● **What is required**: This task calls for copying every line in the data below that contains the word "base".
═════ Source data ═════
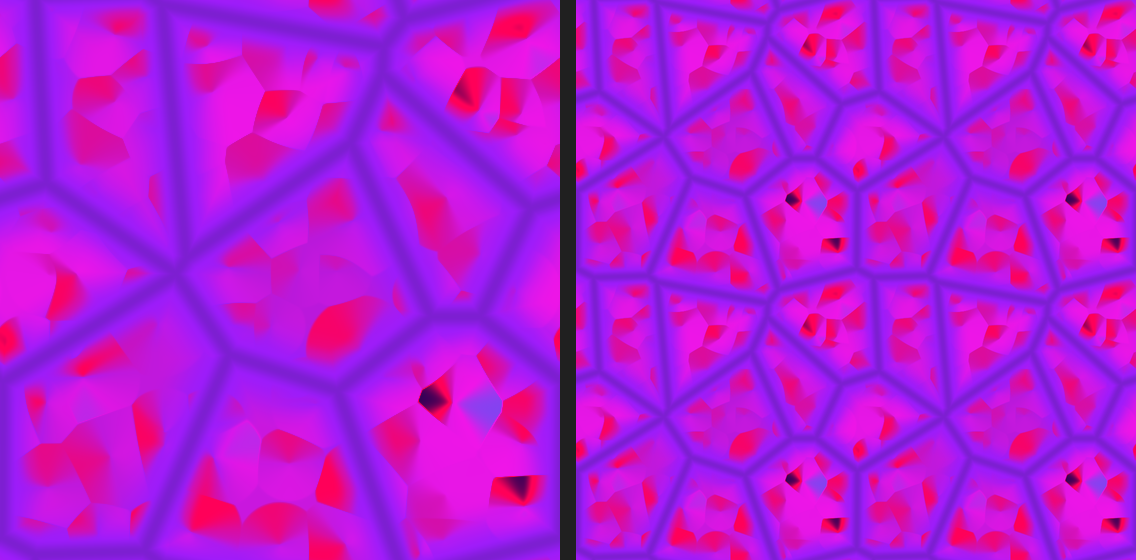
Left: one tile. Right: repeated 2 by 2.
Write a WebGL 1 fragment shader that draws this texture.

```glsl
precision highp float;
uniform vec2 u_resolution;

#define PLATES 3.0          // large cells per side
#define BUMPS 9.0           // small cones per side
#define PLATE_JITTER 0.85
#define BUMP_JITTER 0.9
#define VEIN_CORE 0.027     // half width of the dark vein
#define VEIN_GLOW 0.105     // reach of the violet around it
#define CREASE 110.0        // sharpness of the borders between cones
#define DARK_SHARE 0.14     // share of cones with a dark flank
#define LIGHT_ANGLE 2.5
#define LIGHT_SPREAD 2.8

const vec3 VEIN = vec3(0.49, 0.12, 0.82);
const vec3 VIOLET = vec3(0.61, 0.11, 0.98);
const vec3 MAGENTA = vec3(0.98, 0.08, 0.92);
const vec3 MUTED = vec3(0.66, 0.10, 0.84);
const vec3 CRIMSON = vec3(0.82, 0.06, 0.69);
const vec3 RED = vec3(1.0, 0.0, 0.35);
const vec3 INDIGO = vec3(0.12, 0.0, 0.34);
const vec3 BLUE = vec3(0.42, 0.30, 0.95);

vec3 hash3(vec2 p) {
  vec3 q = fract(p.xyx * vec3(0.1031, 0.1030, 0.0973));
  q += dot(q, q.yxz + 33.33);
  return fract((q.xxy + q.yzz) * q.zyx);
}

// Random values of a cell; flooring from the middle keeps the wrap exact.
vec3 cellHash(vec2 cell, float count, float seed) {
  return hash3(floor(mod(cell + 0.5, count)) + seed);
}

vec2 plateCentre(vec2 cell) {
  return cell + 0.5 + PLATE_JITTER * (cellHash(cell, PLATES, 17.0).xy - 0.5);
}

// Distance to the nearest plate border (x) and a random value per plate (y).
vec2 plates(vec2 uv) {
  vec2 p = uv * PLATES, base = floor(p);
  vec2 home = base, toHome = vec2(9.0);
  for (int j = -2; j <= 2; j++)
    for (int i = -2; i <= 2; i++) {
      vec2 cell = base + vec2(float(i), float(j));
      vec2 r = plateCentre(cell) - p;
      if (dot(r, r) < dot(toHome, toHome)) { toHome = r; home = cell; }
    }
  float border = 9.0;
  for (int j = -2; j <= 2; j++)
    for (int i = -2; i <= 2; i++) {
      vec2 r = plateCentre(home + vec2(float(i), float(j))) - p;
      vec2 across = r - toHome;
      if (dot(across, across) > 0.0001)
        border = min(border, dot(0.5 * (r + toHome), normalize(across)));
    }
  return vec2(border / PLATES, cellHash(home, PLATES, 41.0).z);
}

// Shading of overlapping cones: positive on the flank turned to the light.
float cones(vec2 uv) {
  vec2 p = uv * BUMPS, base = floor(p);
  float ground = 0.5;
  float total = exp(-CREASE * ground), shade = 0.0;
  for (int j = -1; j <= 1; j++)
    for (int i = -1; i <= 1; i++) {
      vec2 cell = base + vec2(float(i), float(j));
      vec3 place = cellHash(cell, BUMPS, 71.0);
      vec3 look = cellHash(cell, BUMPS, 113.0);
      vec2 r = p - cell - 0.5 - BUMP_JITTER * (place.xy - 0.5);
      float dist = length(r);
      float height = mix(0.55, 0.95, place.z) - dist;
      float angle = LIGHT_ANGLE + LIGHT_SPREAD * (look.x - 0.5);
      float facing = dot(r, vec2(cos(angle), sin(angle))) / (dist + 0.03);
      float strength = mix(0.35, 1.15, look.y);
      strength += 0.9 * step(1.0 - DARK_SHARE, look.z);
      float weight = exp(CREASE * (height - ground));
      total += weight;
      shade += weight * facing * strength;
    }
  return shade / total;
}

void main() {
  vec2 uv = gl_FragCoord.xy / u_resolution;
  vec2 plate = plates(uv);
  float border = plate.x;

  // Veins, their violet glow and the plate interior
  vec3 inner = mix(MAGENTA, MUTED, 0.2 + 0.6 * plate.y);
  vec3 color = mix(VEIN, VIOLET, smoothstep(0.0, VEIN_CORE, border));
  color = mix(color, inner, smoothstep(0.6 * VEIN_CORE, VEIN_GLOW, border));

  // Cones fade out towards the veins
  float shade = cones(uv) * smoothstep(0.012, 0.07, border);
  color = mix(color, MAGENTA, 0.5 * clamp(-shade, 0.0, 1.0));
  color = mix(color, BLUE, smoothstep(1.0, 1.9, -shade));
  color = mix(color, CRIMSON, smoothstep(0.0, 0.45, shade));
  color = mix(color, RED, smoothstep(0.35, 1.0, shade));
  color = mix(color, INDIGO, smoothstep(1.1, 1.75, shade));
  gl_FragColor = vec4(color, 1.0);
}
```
═════
● **Expected answer**:
  vec2 p = uv * PLATES, base = floor(p);
  vec2 home = base, toHome = vec2(9.0);
      vec2 cell = base + vec2(float(i), float(j));
  vec2 p = uv * BUMPS, base = floor(p);
      vec2 cell = base + vec2(float(i), float(j));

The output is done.